Within the last week I have inherited a promissory note case representing the rep as respondent and served on another prom note case as an arbitrator.  I want to share what I believe are lessons learned and things to definitely consider before proceeding in these types of cases.  This post will cover the case I inherited and the next will cover the case I served as an arbitrator on.

1. Previous attorney specialized in employment law but had no experience in FINRA arbitrations.  The attorney's website had one mention of "arbitration" but a simple search on the FINRA-Dispute Resolution website would show that the attorney has not been on any awards.  Ask more about their experience.

2. Previous attorney treated the whole arbitration process as a court case.  Referring to the forum as the "honorable court" and making motions that are rarely used in FINRA arbitration.  The answer to the statement of claim was DEVOID of any story or background information of the broker.  The answer had one word responses to the allegations (i.e., "denied" "admitted" etc.).  The panel wants to see a story or some sort of background, not sterile plain vanilla answers.  So the only side telling the story was the BD.  Tell your story!

3. Previous attorney had a name of a client from a different case in the answer.  Obvious that the answer was a template and one used from a prior COURT case.  Such an error can discredit the broker's case.  Proofread your filings prior.

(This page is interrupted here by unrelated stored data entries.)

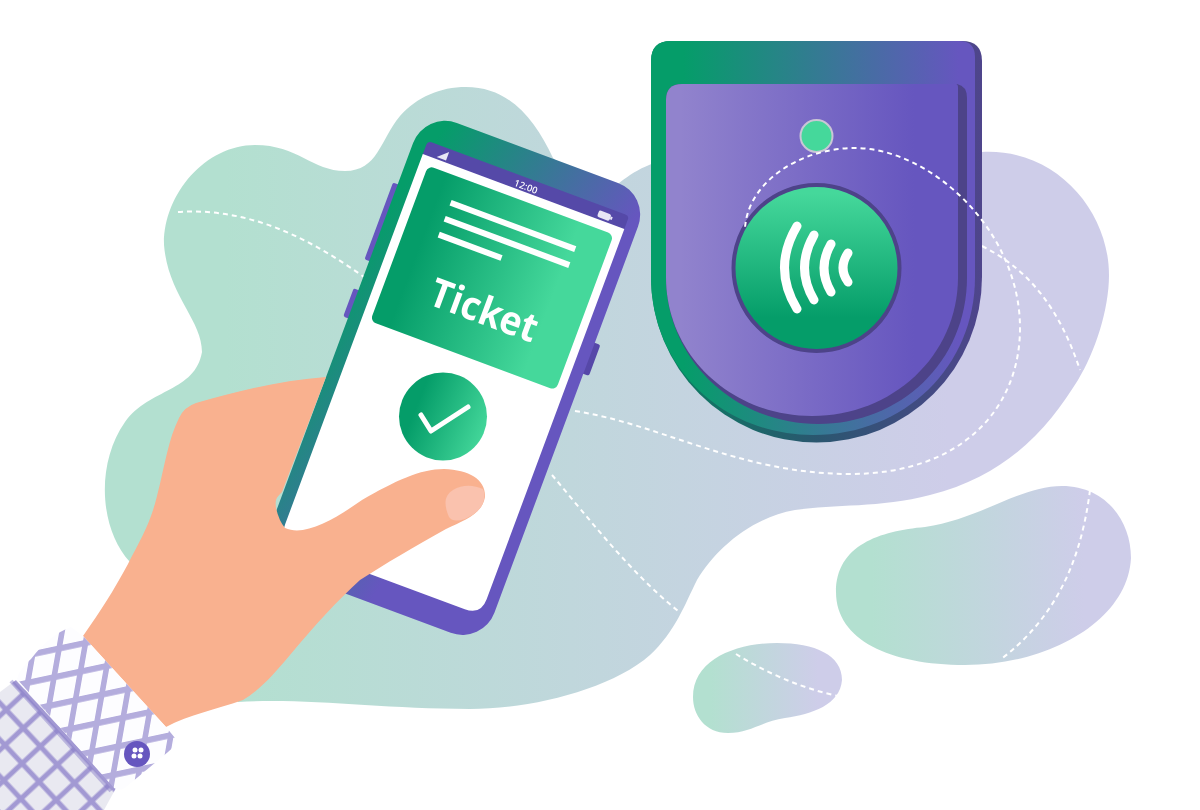
<!DOCTYPE html>
<html lang="en">
<head>
<meta charset="utf-8">
<title>Mobile ticket validation</title>
<style>
:root {
  --green: #059d69;
  --mint: #45d89b;
  --purple: #6656bf;
  --violet: #9183cd;
  --shade: #4d4389;
  --skin: #f9b18f;
  --nail: #fac2ae;
  --blob-mint: #b3e0d0;
  --blob-lilac: #cecde9;
  --plaid: #8478c6;
  --white: #fff;
}
html, body { margin: 0; background: var(--white); overflow: hidden; }
svg { display: block; width: 1200px; height: 810px; }
text { font-family: "Open Sans", "Noto Sans", sans-serif; fill: var(--white); }
.ticket-title { font-size: 40px; font-weight: 700; }
.clock { font-size: 9.5px; font-weight: 600; text-anchor: middle; }
.dashes { fill: none; stroke: var(--white); stroke-width: 2; stroke-dasharray: 5 4; }
.mark { fill: none; stroke: var(--white); stroke-linecap: round; stroke-linejoin: round; }
.stop-green { stop-color: var(--green); }
.stop-mint { stop-color: var(--mint); }
.stop-purple { stop-color: var(--purple); }
.stop-violet { stop-color: var(--violet); }
.stop-blob-mint { stop-color: var(--blob-mint); }
.stop-blob-lilac { stop-color: var(--blob-lilac); }
</style>
</head>
<body>
<svg viewBox="0 0 1200 810" role="img" aria-label="A hand holds a phone with a ticket up to a contactless reader">
  <defs>
    <linearGradient id="blob-fill">
      <stop class="stop-blob-mint" offset=".12"/>
      <stop class="stop-blob-lilac" offset=".84"/>
    </linearGradient>
    <linearGradient id="case-fill">
      <stop class="stop-green" offset=".1"/>
      <stop class="stop-purple" offset=".95"/>
    </linearGradient>
    <linearGradient id="phone-fill" gradientUnits="userSpaceOnUse" x1="437" y1="0" x2="672" y2="60">
      <stop class="stop-green" offset=".06"/>
      <stop class="stop-purple" offset=".92"/>
    </linearGradient>
    <linearGradient id="face-fill">
      <stop class="stop-violet" offset=".05"/>
      <stop class="stop-purple" offset=".85"/>
    </linearGradient>
    <linearGradient id="ticket-fill">
      <stop class="stop-green" offset=".1"/>
      <stop class="stop-mint" offset=".82"/>
    </linearGradient>
    <linearGradient id="check-fill" x1="0" y1=".3" x2="1" y2=".7">
      <stop class="stop-green" offset=".2"/>
      <stop class="stop-mint" offset="1"/>
    </linearGradient>
    <linearGradient id="sensor-fill" x1="0" y1="0" x2="0" y2="1">
      <stop class="stop-mint" offset=".05"/>
      <stop class="stop-green" offset=".8"/>
    </linearGradient>
    <linearGradient id="rim-fill">
      <stop offset="0" stop-color="#07825f"/>
      <stop offset=".5" stop-color="#2a566f"/>
      <stop offset="1" stop-color="#4f458c"/>
    </linearGradient>
    <pattern id="cuff-plaid" width="27" height="27" patternUnits="userSpaceOnUse" patternTransform="translate(32 642) rotate(-12) skewX(-22)">
      <rect width="27" height="27" fill="#fdfdff"/>
      <path d="M3 0V27M0 12H27" stroke="var(--plaid)" stroke-width="6" opacity=".6"/>
    </pattern>
    <pattern id="sleeve-plaid" width="25" height="25" patternUnits="userSpaceOnUse" patternTransform="translate(8 700) rotate(47)">
      <rect width="25" height="25" fill="#e9e9f1"/>
      <path d="M6 0V25M0 8H25" stroke="var(--plaid)" stroke-width="5" opacity=".7"/>
    </pattern>
  </defs>

  <g id="background-shapes" fill="url(#blob-fill)">
    <path d="M130 562C100 530 95 465 125 422C150 388 195 392 202 352C202 320 168 295 164 245C163 195 205 145 255 145C298 145 312 171 345 171C378 171 380 140 400 116C417 97 440 87 466 87C510 87 535 120 553 158L600 200C620 182 632 170 660 161L982 152C1055 148 1109 210 1109 275C1109 310 1095 352 1078 380C1050 425 1010 475 930 495C880 508 835 504 795 510C750 518 715 550 697 580C685 604 675 632 650 655C610 690 530 709 470 709C380 709 310 698 238 702Z"/>
    <path d="M836 592C836 545 880 531 925 527C980 519 1020 486 1062 486C1105 486 1131 520 1131 558C1128 620 1050 665 965 665C890 665 836 640 836 592Z"/>
    <path d="M693 697C693 660 735 643 777 643C815 643 842 655 842 680C840 705 812 714 785 718C760 722 750 733 728 733C705 733 693 715 693 697Z"/>
  </g>

  <g id="background-trails" class="dashes">
    <path d="M178 212C250 207 312 240 364 277"/>
    <path d="M982 246C1030 270 1060 310 1080 370"/>
    <path d="M552 475C590 520 630 572 678 611"/>
    <path d="M1090 490C1080 570 1050 622 1000 660"/>
    <path d="M736 654C765 672 800 688 838 696"/>
  </g>

  <g id="reader">
    <path d="M671 41H962Q982 41 982 61V277A165.500 165.500 0 0 1 651 277V61Q651 41 671 41Z" fill="url(#rim-fill)"/>
    <path d="M671 41H959Q975 41 975 57V277C975 366 905 435 813 435C722 435 651 366 651 277V61Q651 41 671 41Z" fill="url(#case-fill)"/>
    <path d="M682 84H957Q967 86 967 98V277C967 362 900 424 818 424C733 424 666 358 666 277V100Q666 84 682 84Z" fill="var(--shade)"/>
    <path d="M682 84H956Q958 84 958 88V277C958 356 892 416 812 416C732 416 666 356 666 277V100Q666 84 682 84Z" fill="url(#face-fill)"/>
    <circle cx="816.500" cy="136" r="16" fill="var(--mint)" stroke="#c9c6d6" stroke-width="2"/>
    <circle cx="816.500" cy="268" r="83" fill="url(#sensor-fill)" stroke="var(--shade)" stroke-width="4"/>
    <g class="mark" stroke-width="9">
      <path d="M797 226Q772 268 797 309"/>
      <path d="M814 235Q795 268 814 300"/>
      <path d="M831 244Q817 268 831 292"/>
      <path d="M848 253Q838 268 848 282"/>
    </g>
  </g>

  <path id="signal-trail" class="dashes" d="M575 411C660 424 740 474 850 474C960 474 1020 410 1020 328C1020 230 930 148 855 148C800 148 748 182 745 228"/>

  <g id="phone" transform="rotate(20.4)">
    <g id="side-buttons" fill="var(--purple)">
      <rect x="432" y="34" width="10" height="82" rx="2"/>
      <rect x="432" y="147" width="10" height="30" rx="2"/>
      <rect x="672" y="114" width="11" height="33" rx="2" fill="#5648a8"/>
    </g>
    <rect x="437" y="-44" width="240" height="480" rx="34" fill="url(#phone-fill)"/>
    <path d="M454 -17H661Q665 -17 665 -13V-2H450V-13Q450 -17 454 -17Z" fill="#5549a8"/>
    <path d="M450 -3H665V392Q665 409 648 409H467Q450 409 450 392Z" fill="var(--white)"/>
    <g id="status-bar" fill="#e8e6f5">
      <polygon points="464,-5 474,-5 474,-14"/>
      <text class="clock" x="558" y="-5">12:00</text>
      <rect x="635" y="-12" width="13" height="7" rx="2"/>
      <rect x="648" y="-10" width="2" height="3"/>
    </g>
    <g id="ticket">
      <rect x="459" y="6" width="198" height="166" rx="6" fill="url(#ticket-fill)"/>
      <path class="mark" d="M493 33H626M493 50H626M493 67H560" stroke-width="6" style="stroke-linecap:butt"/>
      <text class="ticket-title" x="506" y="136" textLength="112" lengthAdjust="spacingAndGlyphs">Ticket</text>
    </g>
  </g>

  <g id="confirmation">
    <circle cx="443" cy="416.500" r="44" fill="url(#check-fill)"/>
    <path class="mark" d="M421 415L431 431L468 407" stroke-width="5"/>
  </g>

  <g id="hand">
    <path d="M83 636C100 612 114 590 128 564C140 540 150 525 157 496C165 465 168 440 179 418Q184 407 196 403C240 390 285 380 326 377L282 492C276 498 275 500 276 508Q279 521 285 528C305 537 335 519 362 500C395 481 420 469 444 469C470 470 486 480 485 497C482 514 465 520 446 529C415 546 385 564 360 580C338 600 315 625 290 655C275 673 260 690 243 700C215 710 190 714 166 727Z" fill="var(--skin)"/>
    <path d="M449 517C443 503 445 495 453 490C463 484 474 485 483 489Q486 495 483 503Q480 512 465 519Q453 523 449 517Z" fill="var(--nail)"/>
  </g>

  <g id="shirt">
    <path d="M0 692L16 680L116 788L104 810H0Z" fill="url(#sleeve-plaid)"/>
    <path d="M17 679Q20 668 31 659Q49 635 71 627L83 636L166 727L175 738Q176 746 168 752L126 787Q120 792 114 788Z" fill="url(#cuff-plaid)"/>
    <path d="M11 681L111 791" fill="none" stroke="var(--plaid)" stroke-width="4" opacity=".45"/>
    <circle cx="137" cy="754" r="13" fill="var(--purple)"/>
    <g fill="var(--white)">
      <circle cx="135" cy="750" r="2.500"/>
      <circle cx="141" cy="750" r="2.500"/>
      <circle cx="134" cy="756" r="2.500"/>
      <circle cx="140" cy="756" r="2.500"/>
    </g>
  </g>
</svg>
</body>
</html>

4. Previous attorney referred to the broker's account that was frozen as collateral to secured the note as a "bank" account, several times.  Previous attorney obviously had no experience in the securities industry.  The BD in their answer to the broker's counterclaim was all over the fact that no BANK accounts were frozen -- embarassing for the broker.

5. Previous attorney advised broker of counterclaim for age discrimination -- good and three claims over the frozen account.  What about drop in commissions? What about losing a major portion of the book of business?  Etc.  Previous attorney ignored that unique part of this industry. 

6. The age discrim claim was denied by a state agent, but the broker had a right to an appeal by hearing and would have opted for it.  Previous attorney gave no such advice.

7. Previous attorney agreed to keeping an all industry panel even after alleging a tort in the counter-claim.  Also previous attorney did not strike one panelist who was a general counsel for a large BD -- are you kidding???  That panelist ended up on the panel.

There were other minor issues but I think you get the point.  If you're defending against a BD's demand for repayment or a filed statement of claim and are considering an attorney be sure to pick a competent one, preferrably one that knows what a stock is or one that has a clue about our industry.

Fortunately, I was able to resolve the matter amicably for both parties without the risk of having to defend what I believe was a poorly managed and plead case from the start.